◆ EXERCISE AIM:
Set down the first line below and each line after it, ending with the one that holds "block; width: 1200px;". Pictures do not belong in the copy.

◆ STUDY MATERIAL:
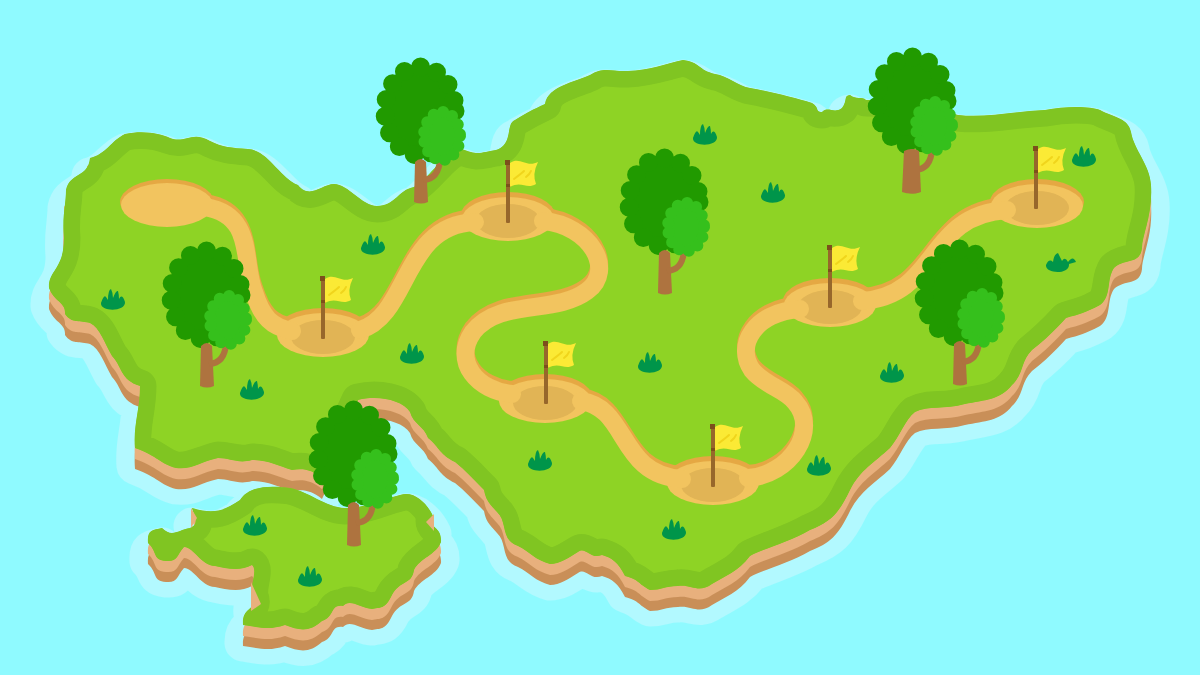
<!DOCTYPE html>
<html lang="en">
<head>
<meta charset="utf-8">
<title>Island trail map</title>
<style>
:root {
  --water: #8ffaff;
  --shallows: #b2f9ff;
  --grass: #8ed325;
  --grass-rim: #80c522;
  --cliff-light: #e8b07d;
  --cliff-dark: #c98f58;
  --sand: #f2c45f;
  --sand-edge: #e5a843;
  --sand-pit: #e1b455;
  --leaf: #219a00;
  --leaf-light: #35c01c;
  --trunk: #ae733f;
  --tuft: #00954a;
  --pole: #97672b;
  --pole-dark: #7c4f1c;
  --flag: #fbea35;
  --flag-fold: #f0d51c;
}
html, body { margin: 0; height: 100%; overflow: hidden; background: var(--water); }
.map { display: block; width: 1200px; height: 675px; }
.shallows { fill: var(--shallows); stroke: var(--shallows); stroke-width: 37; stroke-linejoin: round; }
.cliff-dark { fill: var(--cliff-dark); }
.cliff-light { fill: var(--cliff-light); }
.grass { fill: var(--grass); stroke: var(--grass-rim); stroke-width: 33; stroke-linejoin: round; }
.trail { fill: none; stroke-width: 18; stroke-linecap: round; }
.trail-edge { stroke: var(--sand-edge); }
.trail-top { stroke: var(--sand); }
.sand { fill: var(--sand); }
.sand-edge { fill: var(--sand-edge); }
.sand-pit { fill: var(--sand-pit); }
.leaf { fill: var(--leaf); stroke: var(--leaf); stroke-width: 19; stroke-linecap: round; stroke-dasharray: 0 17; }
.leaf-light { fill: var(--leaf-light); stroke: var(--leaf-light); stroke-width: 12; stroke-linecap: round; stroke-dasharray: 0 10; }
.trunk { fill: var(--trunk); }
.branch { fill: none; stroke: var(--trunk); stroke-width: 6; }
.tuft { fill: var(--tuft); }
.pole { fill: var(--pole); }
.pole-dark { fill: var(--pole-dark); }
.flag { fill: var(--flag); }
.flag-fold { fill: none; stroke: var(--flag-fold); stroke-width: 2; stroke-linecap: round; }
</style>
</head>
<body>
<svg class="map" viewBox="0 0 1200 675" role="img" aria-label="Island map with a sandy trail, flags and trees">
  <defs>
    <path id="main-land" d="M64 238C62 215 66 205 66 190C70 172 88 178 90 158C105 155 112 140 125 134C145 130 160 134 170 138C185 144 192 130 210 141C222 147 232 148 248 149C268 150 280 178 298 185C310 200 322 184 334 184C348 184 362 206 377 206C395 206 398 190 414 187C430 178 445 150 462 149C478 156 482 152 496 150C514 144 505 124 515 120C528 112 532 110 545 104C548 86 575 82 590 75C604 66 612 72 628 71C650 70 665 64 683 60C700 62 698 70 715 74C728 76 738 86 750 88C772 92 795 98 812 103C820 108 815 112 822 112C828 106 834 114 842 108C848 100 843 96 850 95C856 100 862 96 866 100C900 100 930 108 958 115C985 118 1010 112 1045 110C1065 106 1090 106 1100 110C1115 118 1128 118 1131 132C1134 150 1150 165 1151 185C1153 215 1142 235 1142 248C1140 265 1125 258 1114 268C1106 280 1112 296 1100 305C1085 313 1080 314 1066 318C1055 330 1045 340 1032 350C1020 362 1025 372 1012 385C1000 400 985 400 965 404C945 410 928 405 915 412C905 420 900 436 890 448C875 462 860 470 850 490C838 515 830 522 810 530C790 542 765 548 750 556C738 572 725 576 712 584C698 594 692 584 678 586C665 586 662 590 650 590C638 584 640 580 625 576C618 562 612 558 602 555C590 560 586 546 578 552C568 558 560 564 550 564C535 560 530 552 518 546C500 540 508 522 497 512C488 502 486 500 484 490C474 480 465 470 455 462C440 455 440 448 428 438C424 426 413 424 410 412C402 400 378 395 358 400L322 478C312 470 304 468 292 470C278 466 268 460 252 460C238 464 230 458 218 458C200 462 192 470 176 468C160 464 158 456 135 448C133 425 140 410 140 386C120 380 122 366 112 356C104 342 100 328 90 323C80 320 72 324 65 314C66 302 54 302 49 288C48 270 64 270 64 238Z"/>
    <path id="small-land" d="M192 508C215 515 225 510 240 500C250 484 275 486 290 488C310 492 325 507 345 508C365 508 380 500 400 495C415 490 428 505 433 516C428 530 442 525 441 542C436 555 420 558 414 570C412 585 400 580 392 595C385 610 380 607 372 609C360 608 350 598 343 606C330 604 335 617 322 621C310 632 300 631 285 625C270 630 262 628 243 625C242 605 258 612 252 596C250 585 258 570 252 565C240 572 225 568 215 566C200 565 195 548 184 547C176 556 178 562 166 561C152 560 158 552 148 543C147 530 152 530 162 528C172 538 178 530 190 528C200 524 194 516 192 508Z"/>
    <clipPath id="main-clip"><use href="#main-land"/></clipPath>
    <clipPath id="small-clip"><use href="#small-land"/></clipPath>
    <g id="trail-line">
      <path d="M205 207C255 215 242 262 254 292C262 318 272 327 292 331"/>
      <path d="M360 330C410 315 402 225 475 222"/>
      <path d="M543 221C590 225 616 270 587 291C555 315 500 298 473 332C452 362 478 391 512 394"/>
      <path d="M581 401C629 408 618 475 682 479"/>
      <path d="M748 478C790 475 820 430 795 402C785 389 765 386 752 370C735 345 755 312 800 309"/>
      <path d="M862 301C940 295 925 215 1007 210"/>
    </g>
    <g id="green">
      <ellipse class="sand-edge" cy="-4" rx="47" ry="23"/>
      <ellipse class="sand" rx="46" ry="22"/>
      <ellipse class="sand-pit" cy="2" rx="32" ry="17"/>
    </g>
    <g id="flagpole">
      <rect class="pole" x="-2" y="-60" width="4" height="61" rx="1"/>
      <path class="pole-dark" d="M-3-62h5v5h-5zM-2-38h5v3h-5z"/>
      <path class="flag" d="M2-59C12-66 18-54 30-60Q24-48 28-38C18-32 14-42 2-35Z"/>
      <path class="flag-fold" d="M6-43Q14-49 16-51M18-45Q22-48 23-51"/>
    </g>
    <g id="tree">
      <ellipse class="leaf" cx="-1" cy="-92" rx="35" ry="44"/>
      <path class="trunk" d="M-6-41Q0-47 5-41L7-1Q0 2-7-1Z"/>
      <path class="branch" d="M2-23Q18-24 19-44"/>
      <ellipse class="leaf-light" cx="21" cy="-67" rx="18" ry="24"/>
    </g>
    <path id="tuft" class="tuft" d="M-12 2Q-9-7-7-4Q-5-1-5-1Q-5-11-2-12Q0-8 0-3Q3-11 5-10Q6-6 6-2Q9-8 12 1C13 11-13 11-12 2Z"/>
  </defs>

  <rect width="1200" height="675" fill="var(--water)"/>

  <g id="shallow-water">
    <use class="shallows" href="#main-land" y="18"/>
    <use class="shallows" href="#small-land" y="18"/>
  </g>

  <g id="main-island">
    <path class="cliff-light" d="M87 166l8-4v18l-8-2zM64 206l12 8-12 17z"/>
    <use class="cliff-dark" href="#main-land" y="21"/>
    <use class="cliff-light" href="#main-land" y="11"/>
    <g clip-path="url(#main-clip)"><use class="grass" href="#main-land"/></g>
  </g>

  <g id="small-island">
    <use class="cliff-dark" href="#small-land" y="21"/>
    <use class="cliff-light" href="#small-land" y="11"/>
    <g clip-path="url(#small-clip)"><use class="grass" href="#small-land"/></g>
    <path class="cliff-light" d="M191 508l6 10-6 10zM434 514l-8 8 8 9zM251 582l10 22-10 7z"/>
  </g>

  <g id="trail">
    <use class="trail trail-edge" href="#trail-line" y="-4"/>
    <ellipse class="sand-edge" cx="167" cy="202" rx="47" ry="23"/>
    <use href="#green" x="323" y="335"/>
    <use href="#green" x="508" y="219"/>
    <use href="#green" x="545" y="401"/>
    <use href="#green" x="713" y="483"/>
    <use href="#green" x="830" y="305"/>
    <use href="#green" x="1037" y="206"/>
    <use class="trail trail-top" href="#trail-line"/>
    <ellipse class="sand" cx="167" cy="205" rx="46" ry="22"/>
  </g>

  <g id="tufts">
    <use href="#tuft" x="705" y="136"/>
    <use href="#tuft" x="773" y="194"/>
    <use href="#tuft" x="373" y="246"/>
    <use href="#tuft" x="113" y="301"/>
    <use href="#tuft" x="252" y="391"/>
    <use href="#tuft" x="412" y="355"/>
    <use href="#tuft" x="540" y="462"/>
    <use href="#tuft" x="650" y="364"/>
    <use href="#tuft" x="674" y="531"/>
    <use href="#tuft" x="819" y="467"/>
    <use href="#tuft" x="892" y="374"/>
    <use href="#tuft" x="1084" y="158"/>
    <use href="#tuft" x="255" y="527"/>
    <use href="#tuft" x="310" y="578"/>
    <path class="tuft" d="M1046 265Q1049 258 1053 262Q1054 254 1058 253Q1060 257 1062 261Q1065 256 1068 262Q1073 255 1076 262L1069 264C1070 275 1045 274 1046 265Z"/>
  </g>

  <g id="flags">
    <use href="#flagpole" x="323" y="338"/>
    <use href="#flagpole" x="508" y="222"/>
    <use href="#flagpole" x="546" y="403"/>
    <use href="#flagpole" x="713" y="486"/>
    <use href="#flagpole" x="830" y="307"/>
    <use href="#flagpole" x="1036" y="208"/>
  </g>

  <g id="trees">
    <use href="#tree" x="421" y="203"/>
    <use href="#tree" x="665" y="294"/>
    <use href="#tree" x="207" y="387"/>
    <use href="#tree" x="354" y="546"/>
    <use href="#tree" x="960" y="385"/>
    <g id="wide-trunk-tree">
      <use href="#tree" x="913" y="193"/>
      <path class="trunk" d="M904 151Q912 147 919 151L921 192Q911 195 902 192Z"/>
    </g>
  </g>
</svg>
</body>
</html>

◆ ANSWER AREA:
<!DOCTYPE html>
<html lang="en">
<head>
<meta charset="utf-8">
<title>Island trail map</title>
<style>
:root {
  --water: #8ffaff;
  --shallows: #b2f9ff;
  --grass: #8ed325;
  --grass-rim: #80c522;
  --cliff-light: #e8b07d;
  --cliff-dark: #c98f58;
  --sand: #f2c45f;
  --sand-edge: #e5a843;
  --sand-pit: #e1b455;
  --leaf: #219a00;
  --leaf-light: #35c01c;
  --trunk: #ae733f;
  --tuft: #00954a;
  --pole: #97672b;
  --pole-dark: #7c4f1c;
  --flag: #fbea35;
  --flag-fold: #f0d51c;
}
html, body { margin: 0; height: 100%; overflow: hidden; background: var(--water); }
.map { display: block; width: 1200px; height: 675px; }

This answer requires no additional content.